--- Given data ---

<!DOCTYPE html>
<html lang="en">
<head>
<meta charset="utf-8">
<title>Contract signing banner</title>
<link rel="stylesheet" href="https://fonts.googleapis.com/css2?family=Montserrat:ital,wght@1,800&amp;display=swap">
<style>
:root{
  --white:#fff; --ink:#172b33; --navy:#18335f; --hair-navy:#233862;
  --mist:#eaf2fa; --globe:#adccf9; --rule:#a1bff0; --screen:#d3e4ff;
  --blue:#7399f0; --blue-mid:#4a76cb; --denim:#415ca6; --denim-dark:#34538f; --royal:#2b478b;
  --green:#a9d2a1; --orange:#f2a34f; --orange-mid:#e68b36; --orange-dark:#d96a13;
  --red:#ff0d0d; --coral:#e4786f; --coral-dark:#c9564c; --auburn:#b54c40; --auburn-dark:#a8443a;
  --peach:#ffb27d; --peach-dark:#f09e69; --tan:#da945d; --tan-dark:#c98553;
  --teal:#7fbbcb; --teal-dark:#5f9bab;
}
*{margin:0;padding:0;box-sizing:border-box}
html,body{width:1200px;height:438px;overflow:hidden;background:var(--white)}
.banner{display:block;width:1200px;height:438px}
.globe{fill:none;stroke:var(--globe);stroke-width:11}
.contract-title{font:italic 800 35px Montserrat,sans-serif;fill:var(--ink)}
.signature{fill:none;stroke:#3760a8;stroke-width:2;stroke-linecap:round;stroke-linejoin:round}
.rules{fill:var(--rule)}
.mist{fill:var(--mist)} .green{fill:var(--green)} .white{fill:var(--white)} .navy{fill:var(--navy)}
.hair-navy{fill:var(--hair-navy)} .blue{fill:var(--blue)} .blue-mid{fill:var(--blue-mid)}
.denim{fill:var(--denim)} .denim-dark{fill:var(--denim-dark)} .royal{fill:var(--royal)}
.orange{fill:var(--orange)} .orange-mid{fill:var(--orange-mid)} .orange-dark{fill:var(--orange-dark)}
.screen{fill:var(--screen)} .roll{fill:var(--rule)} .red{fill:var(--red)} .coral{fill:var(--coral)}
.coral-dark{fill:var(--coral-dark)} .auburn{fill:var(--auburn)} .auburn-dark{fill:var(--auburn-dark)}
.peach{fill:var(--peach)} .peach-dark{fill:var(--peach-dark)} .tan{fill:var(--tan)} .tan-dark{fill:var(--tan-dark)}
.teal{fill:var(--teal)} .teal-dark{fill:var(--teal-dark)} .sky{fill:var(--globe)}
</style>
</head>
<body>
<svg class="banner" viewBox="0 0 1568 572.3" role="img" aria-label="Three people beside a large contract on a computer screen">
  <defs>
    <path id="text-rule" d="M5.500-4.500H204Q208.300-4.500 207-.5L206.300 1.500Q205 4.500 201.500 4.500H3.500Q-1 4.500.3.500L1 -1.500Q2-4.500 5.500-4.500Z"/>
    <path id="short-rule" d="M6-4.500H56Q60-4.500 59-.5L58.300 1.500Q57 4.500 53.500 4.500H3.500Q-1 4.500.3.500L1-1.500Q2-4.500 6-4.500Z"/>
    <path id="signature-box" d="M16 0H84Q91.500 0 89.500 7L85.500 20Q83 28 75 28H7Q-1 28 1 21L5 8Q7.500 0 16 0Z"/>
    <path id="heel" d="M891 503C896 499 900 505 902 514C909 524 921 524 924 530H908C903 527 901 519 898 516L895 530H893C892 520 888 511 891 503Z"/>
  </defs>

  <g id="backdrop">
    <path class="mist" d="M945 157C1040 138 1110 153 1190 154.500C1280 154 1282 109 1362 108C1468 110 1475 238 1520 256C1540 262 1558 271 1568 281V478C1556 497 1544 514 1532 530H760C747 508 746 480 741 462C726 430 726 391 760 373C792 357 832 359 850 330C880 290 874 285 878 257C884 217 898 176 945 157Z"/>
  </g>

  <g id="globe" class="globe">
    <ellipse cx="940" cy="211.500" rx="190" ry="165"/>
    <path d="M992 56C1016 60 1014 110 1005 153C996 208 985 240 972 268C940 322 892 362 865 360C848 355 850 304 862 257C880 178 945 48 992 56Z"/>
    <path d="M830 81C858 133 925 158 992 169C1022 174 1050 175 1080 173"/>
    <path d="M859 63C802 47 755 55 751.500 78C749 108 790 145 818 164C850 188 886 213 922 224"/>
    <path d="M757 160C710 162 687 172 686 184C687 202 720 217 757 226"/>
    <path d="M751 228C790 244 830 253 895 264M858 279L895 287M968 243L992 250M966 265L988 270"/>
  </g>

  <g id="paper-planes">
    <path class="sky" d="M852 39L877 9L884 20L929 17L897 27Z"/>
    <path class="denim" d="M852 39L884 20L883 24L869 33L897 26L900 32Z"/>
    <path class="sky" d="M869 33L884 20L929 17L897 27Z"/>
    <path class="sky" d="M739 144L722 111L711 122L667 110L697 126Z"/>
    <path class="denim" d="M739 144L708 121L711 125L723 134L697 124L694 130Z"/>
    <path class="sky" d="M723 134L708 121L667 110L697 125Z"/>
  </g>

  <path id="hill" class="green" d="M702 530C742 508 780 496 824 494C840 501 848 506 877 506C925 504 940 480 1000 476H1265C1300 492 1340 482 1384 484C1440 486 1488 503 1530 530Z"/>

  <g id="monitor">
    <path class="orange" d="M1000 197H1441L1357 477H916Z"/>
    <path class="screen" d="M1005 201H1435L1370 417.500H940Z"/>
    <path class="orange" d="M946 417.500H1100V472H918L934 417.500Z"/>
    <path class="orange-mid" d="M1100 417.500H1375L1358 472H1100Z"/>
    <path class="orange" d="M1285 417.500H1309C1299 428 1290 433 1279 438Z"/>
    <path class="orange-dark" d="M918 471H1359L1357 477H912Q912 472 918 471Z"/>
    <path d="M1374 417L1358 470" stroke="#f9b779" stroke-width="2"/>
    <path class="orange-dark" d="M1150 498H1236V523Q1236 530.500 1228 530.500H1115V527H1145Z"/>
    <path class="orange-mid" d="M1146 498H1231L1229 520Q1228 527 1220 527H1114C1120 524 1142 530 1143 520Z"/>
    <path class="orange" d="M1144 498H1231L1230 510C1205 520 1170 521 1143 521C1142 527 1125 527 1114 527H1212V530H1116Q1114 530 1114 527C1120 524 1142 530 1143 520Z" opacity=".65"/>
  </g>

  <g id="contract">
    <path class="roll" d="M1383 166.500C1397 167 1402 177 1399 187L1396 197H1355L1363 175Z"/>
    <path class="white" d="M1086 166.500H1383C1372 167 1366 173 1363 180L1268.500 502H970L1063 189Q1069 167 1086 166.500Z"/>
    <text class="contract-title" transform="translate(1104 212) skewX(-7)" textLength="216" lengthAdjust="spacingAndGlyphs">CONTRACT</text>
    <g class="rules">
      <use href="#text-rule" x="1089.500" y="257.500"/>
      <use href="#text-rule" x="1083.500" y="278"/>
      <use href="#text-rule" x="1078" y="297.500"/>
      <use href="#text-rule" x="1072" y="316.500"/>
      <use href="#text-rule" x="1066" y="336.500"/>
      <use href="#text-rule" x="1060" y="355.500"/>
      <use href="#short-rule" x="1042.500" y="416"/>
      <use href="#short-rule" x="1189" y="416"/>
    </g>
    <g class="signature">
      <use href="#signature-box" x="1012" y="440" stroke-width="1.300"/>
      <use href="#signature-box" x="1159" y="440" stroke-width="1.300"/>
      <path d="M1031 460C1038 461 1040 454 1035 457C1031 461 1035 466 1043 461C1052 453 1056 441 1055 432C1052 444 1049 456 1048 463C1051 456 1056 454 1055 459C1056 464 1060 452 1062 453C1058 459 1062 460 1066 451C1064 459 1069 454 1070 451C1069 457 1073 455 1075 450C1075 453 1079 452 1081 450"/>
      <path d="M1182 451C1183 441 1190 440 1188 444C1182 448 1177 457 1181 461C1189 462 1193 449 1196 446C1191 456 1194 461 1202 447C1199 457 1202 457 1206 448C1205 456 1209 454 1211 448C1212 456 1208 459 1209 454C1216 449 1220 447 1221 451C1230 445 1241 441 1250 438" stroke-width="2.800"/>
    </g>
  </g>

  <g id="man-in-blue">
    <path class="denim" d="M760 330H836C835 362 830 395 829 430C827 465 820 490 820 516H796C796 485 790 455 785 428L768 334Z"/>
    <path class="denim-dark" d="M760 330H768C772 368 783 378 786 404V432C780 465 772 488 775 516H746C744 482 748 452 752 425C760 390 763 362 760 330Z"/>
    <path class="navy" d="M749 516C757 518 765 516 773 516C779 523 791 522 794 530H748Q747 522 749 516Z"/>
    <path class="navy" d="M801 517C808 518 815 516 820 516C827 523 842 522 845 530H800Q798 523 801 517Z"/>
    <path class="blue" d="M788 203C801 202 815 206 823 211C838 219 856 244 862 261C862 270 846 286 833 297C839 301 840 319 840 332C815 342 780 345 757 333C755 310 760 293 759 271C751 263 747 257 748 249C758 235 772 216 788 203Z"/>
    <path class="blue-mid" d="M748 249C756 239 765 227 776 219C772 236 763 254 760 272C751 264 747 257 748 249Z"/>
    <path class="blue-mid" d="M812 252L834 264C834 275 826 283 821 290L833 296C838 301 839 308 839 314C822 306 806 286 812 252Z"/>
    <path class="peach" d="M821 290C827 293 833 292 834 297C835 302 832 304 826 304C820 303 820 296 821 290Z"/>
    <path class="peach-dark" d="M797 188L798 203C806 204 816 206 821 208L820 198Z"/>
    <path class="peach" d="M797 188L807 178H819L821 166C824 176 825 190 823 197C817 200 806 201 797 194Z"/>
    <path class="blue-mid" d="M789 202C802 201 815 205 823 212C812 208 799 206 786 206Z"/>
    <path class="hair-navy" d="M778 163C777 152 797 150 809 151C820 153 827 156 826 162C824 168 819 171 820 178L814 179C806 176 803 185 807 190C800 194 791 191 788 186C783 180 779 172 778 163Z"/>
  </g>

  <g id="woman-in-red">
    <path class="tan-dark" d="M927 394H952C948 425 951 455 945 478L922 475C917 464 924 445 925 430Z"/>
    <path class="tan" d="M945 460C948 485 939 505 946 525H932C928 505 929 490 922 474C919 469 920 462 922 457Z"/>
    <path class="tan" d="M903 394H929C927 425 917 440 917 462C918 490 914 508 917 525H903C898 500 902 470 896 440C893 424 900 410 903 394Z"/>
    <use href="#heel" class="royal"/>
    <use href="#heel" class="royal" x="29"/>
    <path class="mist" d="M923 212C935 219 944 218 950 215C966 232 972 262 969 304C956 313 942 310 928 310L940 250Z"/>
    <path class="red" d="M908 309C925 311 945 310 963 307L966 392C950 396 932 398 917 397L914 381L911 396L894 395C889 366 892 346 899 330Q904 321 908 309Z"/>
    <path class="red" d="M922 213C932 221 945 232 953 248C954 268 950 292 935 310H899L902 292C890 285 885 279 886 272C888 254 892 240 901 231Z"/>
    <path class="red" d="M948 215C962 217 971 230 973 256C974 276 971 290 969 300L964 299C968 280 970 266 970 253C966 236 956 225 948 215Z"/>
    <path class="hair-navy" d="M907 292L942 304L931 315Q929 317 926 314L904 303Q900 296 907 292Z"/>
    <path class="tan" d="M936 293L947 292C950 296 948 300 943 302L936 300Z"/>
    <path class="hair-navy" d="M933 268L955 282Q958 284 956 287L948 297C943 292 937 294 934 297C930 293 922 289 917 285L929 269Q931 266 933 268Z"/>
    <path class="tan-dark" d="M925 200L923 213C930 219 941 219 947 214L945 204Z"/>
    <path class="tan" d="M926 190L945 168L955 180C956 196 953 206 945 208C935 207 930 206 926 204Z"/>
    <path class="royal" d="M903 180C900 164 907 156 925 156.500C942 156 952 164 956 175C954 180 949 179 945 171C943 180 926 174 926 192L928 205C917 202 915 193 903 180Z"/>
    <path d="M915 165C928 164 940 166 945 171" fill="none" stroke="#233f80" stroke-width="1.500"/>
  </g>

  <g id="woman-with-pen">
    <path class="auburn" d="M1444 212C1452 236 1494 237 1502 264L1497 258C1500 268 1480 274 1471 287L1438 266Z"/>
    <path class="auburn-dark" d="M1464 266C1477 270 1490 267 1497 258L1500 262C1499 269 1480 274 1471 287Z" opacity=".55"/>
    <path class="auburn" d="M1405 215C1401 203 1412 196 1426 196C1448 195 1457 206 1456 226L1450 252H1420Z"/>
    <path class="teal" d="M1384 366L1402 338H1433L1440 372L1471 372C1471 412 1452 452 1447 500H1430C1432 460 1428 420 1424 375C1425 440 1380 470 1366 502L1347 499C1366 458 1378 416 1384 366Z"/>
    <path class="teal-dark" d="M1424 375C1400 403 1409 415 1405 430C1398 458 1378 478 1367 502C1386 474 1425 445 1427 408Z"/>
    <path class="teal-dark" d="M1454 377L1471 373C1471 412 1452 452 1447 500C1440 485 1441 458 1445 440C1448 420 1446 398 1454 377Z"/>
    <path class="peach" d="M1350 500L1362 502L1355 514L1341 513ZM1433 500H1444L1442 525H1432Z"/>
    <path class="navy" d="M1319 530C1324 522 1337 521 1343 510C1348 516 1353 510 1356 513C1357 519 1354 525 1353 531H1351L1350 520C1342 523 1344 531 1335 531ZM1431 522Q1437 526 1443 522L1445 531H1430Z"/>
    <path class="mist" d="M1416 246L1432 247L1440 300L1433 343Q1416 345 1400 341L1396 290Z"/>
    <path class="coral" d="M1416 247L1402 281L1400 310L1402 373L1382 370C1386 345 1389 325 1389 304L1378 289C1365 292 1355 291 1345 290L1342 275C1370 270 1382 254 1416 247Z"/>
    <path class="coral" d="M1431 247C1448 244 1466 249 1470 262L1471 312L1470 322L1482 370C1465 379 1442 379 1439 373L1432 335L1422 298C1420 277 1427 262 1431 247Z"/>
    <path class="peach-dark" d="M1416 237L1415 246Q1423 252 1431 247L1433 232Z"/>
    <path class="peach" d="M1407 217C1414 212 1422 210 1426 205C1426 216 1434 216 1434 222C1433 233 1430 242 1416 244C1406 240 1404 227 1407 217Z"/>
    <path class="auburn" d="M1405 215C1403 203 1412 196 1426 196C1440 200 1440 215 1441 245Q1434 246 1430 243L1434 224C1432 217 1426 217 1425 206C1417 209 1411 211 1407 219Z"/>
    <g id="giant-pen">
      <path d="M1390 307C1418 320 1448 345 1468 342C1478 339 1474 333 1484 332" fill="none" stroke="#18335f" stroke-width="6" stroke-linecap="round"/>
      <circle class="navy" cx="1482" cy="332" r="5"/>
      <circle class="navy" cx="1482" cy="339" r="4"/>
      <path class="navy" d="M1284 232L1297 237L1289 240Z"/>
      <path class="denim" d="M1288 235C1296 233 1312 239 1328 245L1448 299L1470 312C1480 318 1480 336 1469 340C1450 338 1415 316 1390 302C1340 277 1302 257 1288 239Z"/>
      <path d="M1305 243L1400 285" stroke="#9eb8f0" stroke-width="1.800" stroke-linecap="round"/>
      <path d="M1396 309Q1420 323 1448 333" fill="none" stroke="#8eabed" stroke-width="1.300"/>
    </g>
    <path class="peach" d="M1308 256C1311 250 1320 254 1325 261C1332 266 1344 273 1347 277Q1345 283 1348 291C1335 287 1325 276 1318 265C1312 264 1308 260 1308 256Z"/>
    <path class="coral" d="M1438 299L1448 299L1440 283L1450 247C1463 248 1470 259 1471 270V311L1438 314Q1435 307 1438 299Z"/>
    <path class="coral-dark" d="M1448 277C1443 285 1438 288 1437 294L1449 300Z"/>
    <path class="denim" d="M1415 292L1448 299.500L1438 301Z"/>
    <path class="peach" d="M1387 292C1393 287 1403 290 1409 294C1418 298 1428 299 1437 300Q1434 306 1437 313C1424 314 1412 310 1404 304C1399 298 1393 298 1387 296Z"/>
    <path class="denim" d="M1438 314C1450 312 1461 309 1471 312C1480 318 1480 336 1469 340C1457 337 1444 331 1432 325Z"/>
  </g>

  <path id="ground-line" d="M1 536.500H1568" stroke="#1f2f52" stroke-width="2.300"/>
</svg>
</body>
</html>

---

▶ **Your task**
Write out exactly, and only, each line from the one with "277C1443 285 1438" down to the last line of the records above.

▶ **Answer for the task**
    <path class="coral-dark" d="M1448 277C1443 285 1438 288 1437 294L1449 300Z"/>
    <path class="denim" d="M1415 292L1448 299.500L1438 301Z"/>
    <path class="peach" d="M1387 292C1393 287 1403 290 1409 294C1418 298 1428 299 1437 300Q1434 306 1437 313C1424 314 1412 310 1404 304C1399 298 1393 298 1387 296Z"/>
    <path class="denim" d="M1438 314C1450 312 1461 309 1471 312C1480 318 1480 336 1469 340C1457 337 1444 331 1432 325Z"/>
  </g>

  <path id="ground-line" d="M1 536.500H1568" stroke="#1f2f52" stroke-width="2.300"/>
</svg>
</body>
</html>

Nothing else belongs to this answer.